Every line below that holds the string "spot" should be copied.
====== DATA TO EXAMINE ======
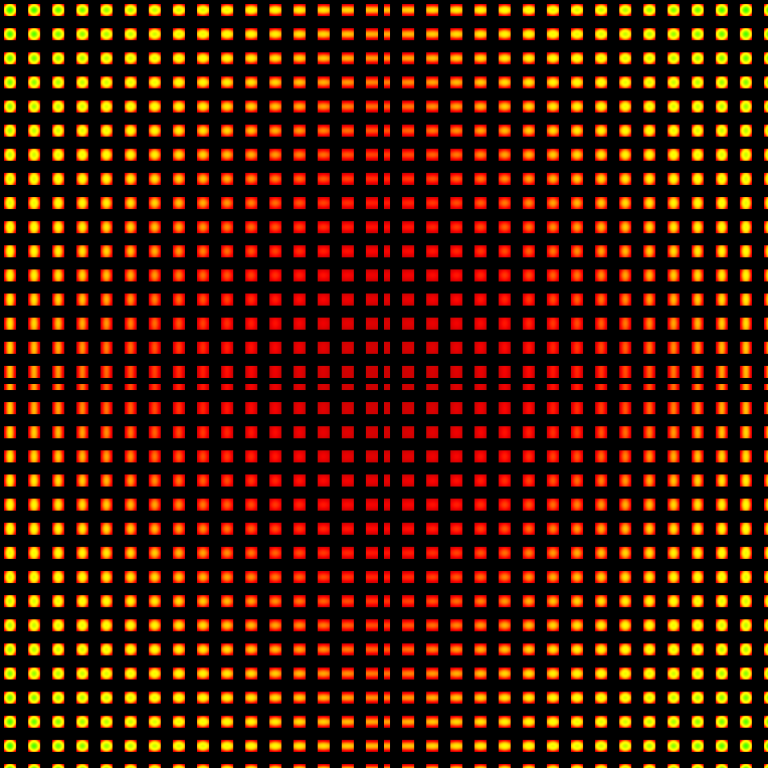
A Shadertoy shader for this pattern:

```glsl
#define FREQUENCY 200.0              // radians across the canvas
#define DARK_RED 0.80                // red level where the waves are weakest
#define RED_FULL 0.25                // strength at which red saturates
#define GREEN_RANGE vec2(0.14, 0.66) // strength over which green rises
#define FADE_RANGE vec2(0.62, 1.10)  // strength over which red fades out

// Wave whose amplitude grows with distance from the centre
vec2 growingWave(vec2 p) {
    return p * cos(FREQUENCY * p);
}

// Smoothed coverage of the positive half-waves along each axis
vec2 positiveCoverage(vec2 p, vec2 resolution) {
    vec2 signedWave = sign(p) * cos(FREQUENCY * p);
    vec2 edge = asin(clamp(signedWave, -1.0, 1.0)) / FREQUENCY;
    // The sign also flips on the centre axes
    vec2 dist = sign(edge) * min(abs(edge), abs(p));
    return clamp(dist * resolution + 0.5, 0.0, 1.0);
}

// Dark red, red, orange, yellow, then green
vec3 heatColour(float strength) {
    float rise = mix(DARK_RED, 1.0, smoothstep(0.0, RED_FULL, strength));
    float fade = 1.0 - smoothstep(FADE_RANGE.x, FADE_RANGE.y, strength);
    float green = smoothstep(GREEN_RANGE.x, GREEN_RANGE.y, strength);
    return vec3(rise * fade, green, 0.0);
}

void mainImage(out vec4 fragColor, in vec2 fragCoord) {
    // Centred coordinates, y pointing down
    vec2 p = (fragCoord / iResolution.xy - 0.5) * vec2(1.0, -1.0);

    // Lit where both waves are positive, coloured by their sum
    vec2 wave = max(growingWave(p), 0.0);
    vec2 coverage = positiveCoverage(p, iResolution.xy);
    vec3 colour = heatColour(wave.x + wave.y) * coverage.x * coverage.y;

    fragColor = vec4(colour, 1.0);
}
```
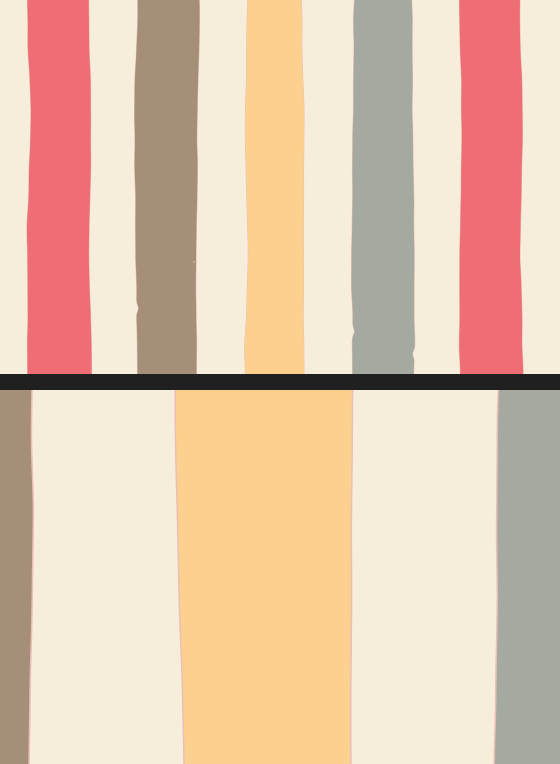
Top: the whole. Bottom: its middle third, enlarged.
This pattern is drawn by a Shadertoy shader. Its source:

```glsl
// Five upright hand-cut stripes in four cycling colours on a cream ground.
// Each edge is a straight line bent by slow and fine value noise, with an
// occasional small nick and a hairline blush rim. Units: canvas width = 1.

#define STRIPES 5.0
#define PITCH 0.1927
#define FIRST_CENTRE 0.1055
#define DRIFT 0.0075
#define RIPPLE 0.0022
#define NICK_DEPTH 0.0035
#define RIM_WIDTH 0.0009
#define CREAM vec3(0.963, 0.930, 0.858)
#define BLUSH vec3(0.92, 0.75, 0.71)

// Stripe widths in colour order: coral, brown, amber, sage
const vec4 WIDTHS = vec4(0.1080, 0.1105, 0.1005, 0.1075);

float hash(vec2 p) {
    return fract(sin(dot(p, vec2(127.1, 311.7))) * 43758.5453);
}

// Smooth 1D noise in -0.5..0.5, one curve per seed
float noise(float t, float seed) {
    float cell = floor(t);
    float a = hash(vec2(cell, seed));
    float b = hash(vec2(cell + 1.0, seed));
    return mix(a, b, smoothstep(0.0, 1.0, t - cell)) - 0.5;
}

// Sideways displacement of a cut edge at height y
float edgeWobble(float y, float seed) {
    return DRIFT * noise(y * 4.5, seed) + RIPPLE * noise(y * 19.0, seed + 31.0);
}

// Inward bite at one random height, on some edges only
float nick(float y, float seed) {
    float dy = (y - 0.66 * hash(vec2(seed, 7.3))) / 0.008;
    return NICK_DEPTH * step(0.6, hash(vec2(seed, 2.9))) * exp(-dy * dy);
}

vec3 stripeColour(int tone) {
    if (tone == 0) return vec3(0.938, 0.430, 0.458);
    if (tone == 1) return vec3(0.650, 0.560, 0.470);
    if (tone == 2) return vec3(0.990, 0.820, 0.560);
    return vec3(0.645, 0.668, 0.622);
}

// Antialiased coverage of a signed distance
float cover(float d) {
    return clamp(0.5 - d * iResolution.x, 0.0, 1.0);
}

void mainImage(out vec4 fragColor, in vec2 fragCoord) {
    vec2 p = fragCoord / iResolution.x;

    // Nearest stripe and its colour
    float id = clamp(floor((p.x - FIRST_CENTRE) / PITCH + 0.5), 0.0, STRIPES - 1.0);
    int tone = int(id) % 4;
    float x = p.x - FIRST_CENTRE - id * PITCH;

    // Signed distance to the independently wavering left and right edges
    float seed = id * 2.0 + 11.0;
    float halfWidth = 0.5 * WIDTHS[tone];
    float left = -halfWidth + edgeWobble(p.y, seed) + nick(p.y, seed);
    float right = halfWidth + edgeWobble(p.y, seed + 1.0) - nick(p.y, seed + 1.0);
    float d = max(left - x, x - right);

    // Ground, blush rim, then stripe
    vec3 colour = mix(CREAM, BLUSH, cover(d - RIM_WIDTH));
    colour = mix(colour, stripeColour(tone), cover(d));

    // Pinprick of bare ground near the brown stripe's right edge
    if (tone == 1) {
        float speck = length(vec2(x - halfWidth + 0.007, p.y - 0.2)) - 0.0009;
        colour = mix(colour, CREAM, cover(speck));
    }

    fragColor = vec4(colour, 1.0);
}
```
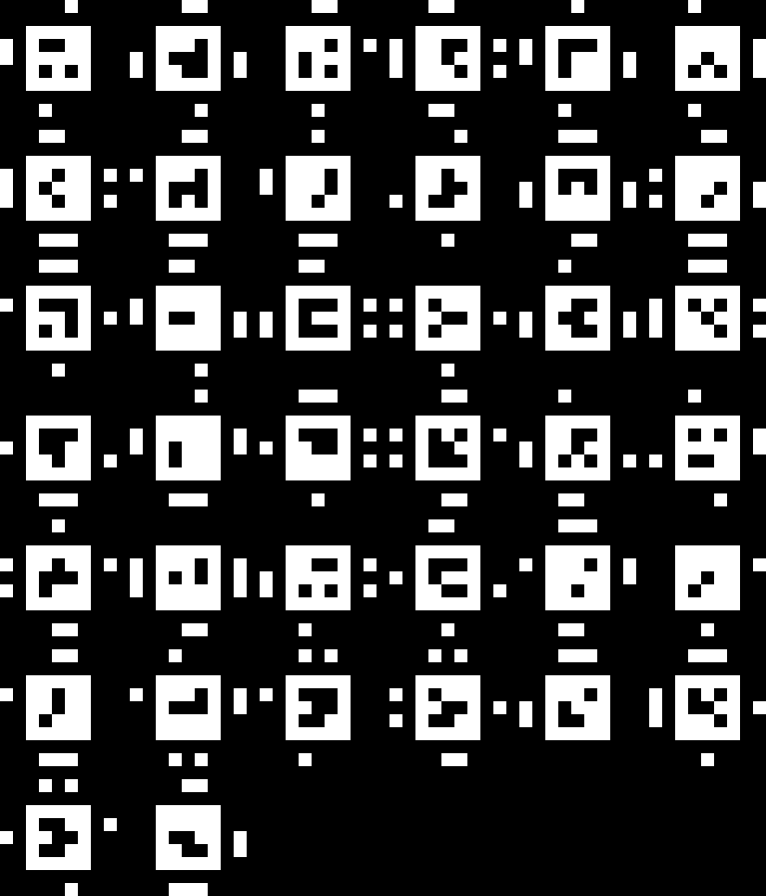
This pattern is drawn by a Shadertoy shader. Its source:

```glsl
const vec2 GRID = vec2(59.0, 69.0);     // cells across and down
const float PITCH = 10.0;              // cells from one marker to the next
const float MARKERS_PER_ROW = 6.0;
const float MARKER_COUNT = 38.0;       // the last row is only partly filled
const float CENTER = 4.0;              // middle cell of a marker
const float CORE_FILL = 0.51;          // chance of a light cell in the core
const float SIDE_FILL = 0.51;          // chance of a light cell at the sides
const float SEED = 17.0;
const vec3 BACKGROUND = vec3(0.0);
const vec3 INK = vec3(1.0);

float cellHash(vec2 cell) {
    vec3 p = fract(vec3(cell.xyx + SEED) * 0.1031);
    p += dot(p, p.yzx + 33.33);
    return fract((p.x + p.y) * p.z);
}

// Ink in one cell, counted from the upper left
float cellInk(vec2 cell) {
    vec2 marker = floor(cell / PITCH);
    if (marker.y * MARKERS_PER_ROW + marker.x >= MARKER_COUNT) return 0.0;

    vec2 offset = abs(cell - marker * PITCH - CENTER);
    float ring = max(offset.x, offset.y);
    float alongSide = min(offset.x, offset.y);
    float noise = cellHash(cell);

    if (ring < 1.5) return step(noise, CORE_FILL);   // 3x3 core
    if (ring < 2.5) return 1.0;                      // solid frame
    bool isSide = ring > 3.5 && ring < 4.5 && alongSide < 1.5;
    return isSide ? step(noise, SIDE_FILL) : 0.0;    // outer side marks
}

void mainImage(out vec4 fragColor, in vec2 fragCoord) {
    vec2 uv = fragCoord / iResolution.xy;
    vec2 p = vec2(uv.x, 1.0 - uv.y) * GRID - 0.5;
    vec2 cell = floor(p);

    // Blend neighbouring cells over a band one pixel wide
    vec2 pixel = GRID / iResolution.xy;
    vec2 blend = clamp((fract(p) - 0.5) / pixel + 0.5, 0.0, 1.0);
    float upper = mix(cellInk(cell), cellInk(cell + vec2(1.0, 0.0)), blend.x);
    float lower = mix(cellInk(cell + vec2(0.0, 1.0)), cellInk(cell + 1.0), blend.x);

    fragColor = vec4(mix(BACKGROUND, INK, mix(upper, lower, blend.y)), 1.0);
}
```
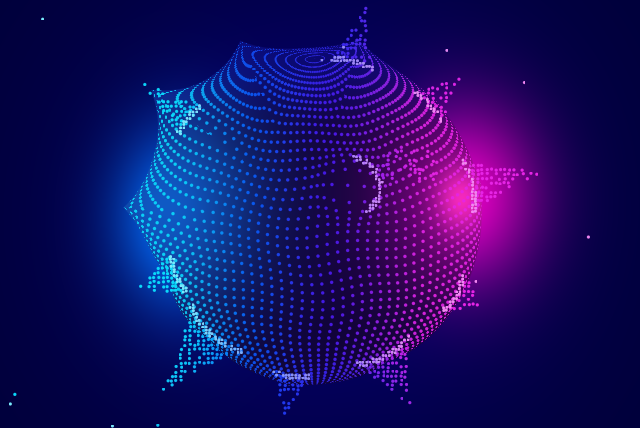
A Shadertoy shader for this background:

```glsl
// A spiked sphere of glowing dots, lit cyan on the left and magenta on the right.

const vec2 CENTRE = vec2(0.738, 0.492);
const vec2 CRATER = vec2(0.82, 0.5625);
const float BODY = 0.388;

// Each spike: angle, length of its spray, half width, rise of the mesh
const vec4 SPIKES[11] = vec4[11](
    vec4(1.33, 0.135, 0.036, 0.040), vec4(1.97, 0.0, 0.0, 0.058),
    vec4(2.48, 0.130, 0.030, 0.095), vec4(3.09, 0.0, 0.0, 0.060),
    vec4(3.53, 0.085, 0.038, -0.025), vec4(3.99, 0.175, 0.058, -0.010),
    vec4(4.56, 0.080, 0.032, 0.010), vec4(5.18, 0.120, 0.052, -0.012),
    vec4(5.79, 0.058, 0.035, 0.0), vec4(0.20, 0.160, 0.045, 0.008),
    vec4(0.77, 0.080, 0.035, 0.005));

float hash(vec2 p) {
    vec3 q = fract(vec3(p.xyx) * 0.1031);
    q += dot(q, q.yzx + 33.33);
    return fract((q.x + q.y) * q.z);
}

float glow(vec2 p, vec2 centre, vec2 size) {
    vec2 d = (p - centre) / size;
    return exp(-dot(d, d));
}

// Radius of the outline in the direction of q
float outline(vec2 q) {
    float angle = atan(q.y, q.x), radius = BODY;
    for (int i = 0; i < 11; i++) {
        float turn = abs(mod(angle - SPIKES[i].x + 3.14159, 6.28318) - 3.14159);
        radius += SPIKES[i].w * exp(-turn / 0.13);
    }
    return radius;
}

// Longitude and latitude on the bulging sphere, in cells
vec2 mesh(vec2 p) {
    vec2 d = p - CRATER;
    p -= d * 0.48 * (1.0 - smoothstep(0.03, 0.105, length(d)));
    float inner = 1.0 - smoothstep(0.22, 0.37, length(p - CENTRE));
    p += 0.007 * inner * vec2(sin(p.y * 22.0 + p.x * 6.0), sin(p.x * 24.0 + p.y * 9.0));
    vec2 q = p - CENTRE;
    vec2 s = q / mix(BODY, outline(q), smoothstep(0.18, 0.37, length(q)));
    float z = sqrt(max(1.0 - dot(s, s), 0.0005));
    vec3 n = normalize(vec3(s.x, s.y * 0.93 + z * 0.36, z * 0.93 - s.y * 0.36));
    return vec2(atan(n.x, n.z) * 100.0 / 6.28318, asin(clamp(n.y, -1.0, 1.0)) * 17.5);
}

// Round dots on the mesh, measured on the canvas through the local derivatives
float meshDots(vec2 p, float px) {
    const float e = 0.0004;
    vec2 uv = mesh(p);
    vec2 ux = (mesh(p + vec2(e, 0)) - uv) / e;
    vec2 uy = (mesh(p + vec2(0, e)) - uv) / e;
    vec2 f = fract(uv) - 0.5;
    float det = ux.x * uy.y - ux.y * uy.x;
    float area = max(abs(det), 1.0);
    vec2 offset = vec2(uy.y * f.x - uy.x * f.y, ux.x * f.y - ux.y * f.x) / area;
    float radius = min(0.0039, 0.34 * inversesqrt(area));
    return 1.0 - smoothstep(radius - 0.7 * px, radius + 0.7 * px, length(offset));
}

// Chance of a loose dot at p: x in the spray, y on the bright rims
vec2 density(vec2 p) {
    vec2 q = p - CENTRE, chance = vec2(0);
    for (int i = 0; i < 11; i++) {
        vec4 k = SPIKES[i];
        if (k.y == 0.0) continue;
        vec2 dir = vec2(cos(k.x), sin(k.x));
        float t = dot(q, dir) - BODY - min(k.w, 0.0);
        float side = abs(q.x * dir.y - q.y * dir.x);
        float h = clamp(t / k.y, 0.0, 1.0);
        if (t > -0.01 && t < k.y && side < 0.004 + k.z * pow(1.0 - h, 1.4))
            chance.x = 0.85 - 0.3 * h;
        if (abs(t + 0.012 + 3.0 * side * side) < 0.006 && side < k.z * 1.4)
            chance.y = 0.9;
    }
    // Broken rim and spray of the inner crater
    vec2 d = p - CRATER;
    if (abs(length(d) - 0.07) < 0.0065 && d.x > 0.008 && d.y > -0.062) chance.y = 0.9;
    if (d.x > 0.06 && d.x < 0.2 && abs(d.y - 0.05) < 0.035) chance.x = 0.3;
    return chance;
}

// Jittered dots in square cells
vec2 looseDots(vec2 p, float cell, float radius, float px) {
    vec2 id = floor(p / cell);
    vec2 jitter = vec2(hash(id), hash(id + 57.0)) - 0.5;
    vec2 spot = (id + 0.5 + 0.4 * jitter) * cell;
    float disc = 1.0 - smoothstep(radius - 0.7 * px, radius + 0.7 * px, length(p - spot));
    return disc * step(vec2(hash(id + 113.0)), density(spot));
}

void mainImage(out vec4 fragColor, in vec2 fragCoord) {
    float px = 1.0 / iResolution.y;
    vec2 p = (fragCoord - 0.5 * iResolution.xy) * px + vec2(0.75, 0.5);
    vec2 q = p - CENTRE;

    // Navy backdrop with a halo on each side
    vec3 col = mix(vec3(0.0, 0.0, 0.22), vec3(0.02, 0.0, 0.43), glow(p, CENTRE, vec2(0.55)));
    col += vec3(0.0, 0.43, 0.62) * glow(p, vec2(0.42, 0.49), vec2(0.15, 0.21));
    col += vec3(0.85, 0.0, 0.4) * glow(p, vec2(1.09, 0.54), vec2(0.17, 0.21));

    // Dark body, lit from both flanks
    vec3 body = mix(vec3(0.06, 0.01, 0.22), vec3(0.04, 0.03, 0.45), smoothstep(0.65, 0.9, p.y));
    body += vec3(0.0, 0.34, 0.55) * glow(p, vec2(0.39, 0.52), vec2(0.21, 0.27));
    body += vec3(0.5, 0.0, 0.32) * glow(p, vec2(1.1, 0.54), vec2(0.2, 0.23));
    body += vec3(0.4, 0.15, 0.2) * glow(p, vec2(1.08, 0.535), vec2(0.06, 0.08));
    float inside = 1.0 - smoothstep(-px, px, length(q) - outline(q));
    col = mix(col, body, inside);

    // Dot colour runs from cyan through blue and violet to magenta
    vec3 ink = mix(vec3(0.04, 0.85, 0.98), vec3(0.03, 0.35, 0.98), smoothstep(0.4, 0.62, p.x));
    ink = mix(ink, vec3(0.28, 0.1, 0.95), smoothstep(0.58, 0.78, p.x));
    ink = mix(ink, vec3(0.9, 0.14, 0.9), smoothstep(0.75, 1.02, p.x));
    float shade = max(smoothstep(0.72, 0.92, p.y), 1.0 - smoothstep(0.06, 0.22, p.y));
    ink = mix(ink, vec3(0.12, 0.2, 0.9), 0.6 * shade * glow(p, vec2(0.72, p.y), vec2(0.28)));
    col = mix(col, ink, 0.92 * inside * meshDots(p, px));

    // Sprays and bright rims
    col = mix(col, ink, looseDots(p, 0.0105, 0.0037, px).x);
    col = mix(col, mix(ink, vec3(1), 0.45), looseDots(p, 0.0075, 0.0036, px).y);
    fragColor = vec4(clamp(col, 0.0, 1.0), 1.0);
}
```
======
● WRITTEN ANSWER:
    vec2 spot = (id + 0.5 + 0.4 * jitter) * cell;
    float disc = 1.0 - smoothstep(radius - 0.7 * px, radius + 0.7 * px, length(p - spot));
    return disc * step(vec2(hash(id + 113.0)), density(spot));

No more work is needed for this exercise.